“Citizens must be equipped to hold the government accountable, otherwise the state machinery can thrive on our ignorance to abuse its power” – Usama Khilji
Usama Khilji gave a powerful talk on reclaiming knowledge on our fundamental rights and Right to Information. He is rights activist, writer, and researcher based in Islamabad. He was a 2016 Chevening scholar at the London School of Economics and Political Science where he pursued an MSc in Comparative Politics, and is currently the Director of Bolo Bhi, a policy, advocacy, and research organisation focusing on speech and privacy rights on the internet and civic education, and Advisor to the London-based Refugee Rights Data Project.
“My dream is to become the highest educated trans woman in Pakistan so I can help others in my community to do the same. I have trained 400 students about gender activism. I’m the first Pakistani Muslim transgender woman who has done that”-Jannat Ali
It felt like change was already on its way when Jannat Ali embraced the stage and began a talk. She is a well-known transgender activist, performing artist and DIC Coordinator at the Khawaja Sira Society (a community-building organization) led by the transgender community for healthcare, human rights and advocacy in Pakistan. She was the first transgender Project Manager in Pakistan.

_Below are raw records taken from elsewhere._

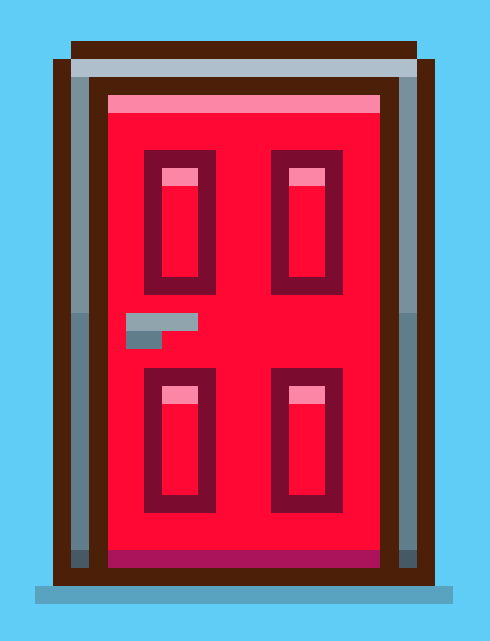
<!DOCTYPE html>
<html lang="en">
<head>
<meta charset="utf-8">
<title>Pixel door</title>
<style>
:root {
  --sky: #5fcdf5;
  --wood: #4b1f08;
  --lintel: #afc0cc;
  --jamb-light: #78909c;
  --jamb-mid: #607d8b;
  --jamb-dark: #455a64;
  --door: #ff0833;
  --shine: #fb86a6;
  --panel-edge: #7b0c30;
  --kick: #ab145a;
  --handle: #90a4ae;
  --handle-shade: #607d8b;
  --step: #5aa3c0;
}
html, body { margin: 0; overflow: hidden; background: var(--sky); }
svg { display: block; width: 490px; height: 641px; shape-rendering: crispEdges; }
.sky { fill: var(--sky); }
.wood { fill: var(--wood); }
.lintel { fill: var(--lintel); }
.jamb-light { fill: var(--jamb-light); }
.jamb-mid { fill: var(--jamb-mid); }
.jamb-dark { fill: var(--jamb-dark); }
.door { fill: var(--door); }
.shine { fill: var(--shine); }
.panel-edge { fill: var(--panel-edge); }
.kick { fill: var(--kick); }
.handle { fill: var(--handle); }
.handle-shade { fill: var(--handle-shade); }
.step { fill: var(--step); }
</style>
</head>
<body>
<svg viewBox="0 0 490 641" role="img" aria-label="Pixel art red door in a brown and grey frame">
  <defs>
    <g id="panel">
      <rect class="panel-edge" width="72" height="145"/>
      <rect class="door" x="18" y="18" width="36" height="109"/>
      <rect class="shine" x="18" y="18" width="36" height="18"/>
    </g>
    <g id="jamb">
      <rect class="jamb-light" y="77" width="18" height="236"/>
      <rect class="jamb-mid" y="313" width="18" height="237"/>
      <rect class="jamb-dark" y="550" width="18" height="18"/>
    </g>
  </defs>

  <rect class="sky" width="490" height="641"/>
  <rect class="step" x="35" y="586" width="418" height="18"/>

  <g id="frame">
    <rect class="wood" x="71" y="41" width="346" height="18"/>
    <rect class="wood" x="53" y="59" width="382" height="527"/>
    <rect class="lintel" x="71" y="59" width="346" height="18"/>
    <use href="#jamb" x="71"/>
    <use href="#jamb" x="399"/>
  </g>

  <g id="door-leaf">
    <rect class="door" x="108" y="95" width="272" height="473"/>
    <rect class="shine" x="108" y="95" width="272" height="18"/>
    <rect class="kick" x="108" y="550" width="272" height="18"/>
    <use href="#panel" x="144" y="150"/>
    <use href="#panel" x="271" y="150"/>
    <use href="#panel" x="144" y="368"/>
    <use href="#panel" x="271" y="368"/>
  </g>

  <g id="door-handle">
    <rect class="handle" x="126" y="313" width="72" height="18"/>
    <rect class="handle-shade" x="126" y="331" width="36" height="18"/>
  </g>
</svg>
</body>
</html>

Dr. Noureen Zafar
“Women have to take a stand for other women to open up about their problems. We as a society need to develop empathy, and condition ourselves to believe that women health rights are BASIC HUMAN RIGHTS. Health care should not be a luxury, affordable by a few.” – Dr. Noreen Zafar
Dr. Noreen Zafar is a well-known healthcare specialist who has been working in Pakistan since 1999, offering high-quality gynaecological care and empowering Pakistani women to become emancipated and independent decision-makers regarding their health. Her talk was about beginning conversations on taboo topics for women and to speak to people about health care without gender preference.
“Pakistan has always been a destination for eco-tourism, with our intervention we are changing it to Mohalla tourism.” – Kamran Lashari
Tourism in Pakistan is slowly catching up to attract our own citizens as well as foreigners to visit, bringing the street culture back. Kamran Lashari is the Director General of the Walled City of Lahore Authority (WCLA) where he has been heavily involved in numerous conservation projects over the years that have gone a long way in the restoration of art and culture in the vibrant city of Lahore. Some of his most well-known conservation projects – in collaboration with the Aga Khan Trust for Culture – include the Wazir Khan Mosque, the Shahi Hammam, and the walled city of Lahore (as a whole), to name a few. Lashari also introduced street tourism to Lahore’s Old City, tourist rides via the popular ‘Rangeela Rickshaws’ and trained a number of walled city residents as tour guides.
I went home that day with a hope that somewhere, changemakers and key influencers from our global society are engaging in ideas, stories, insights, and conversations- that need to be shared, talked about and spread- to change the mindsets. To prevail hope in the darkest of times and circumstances.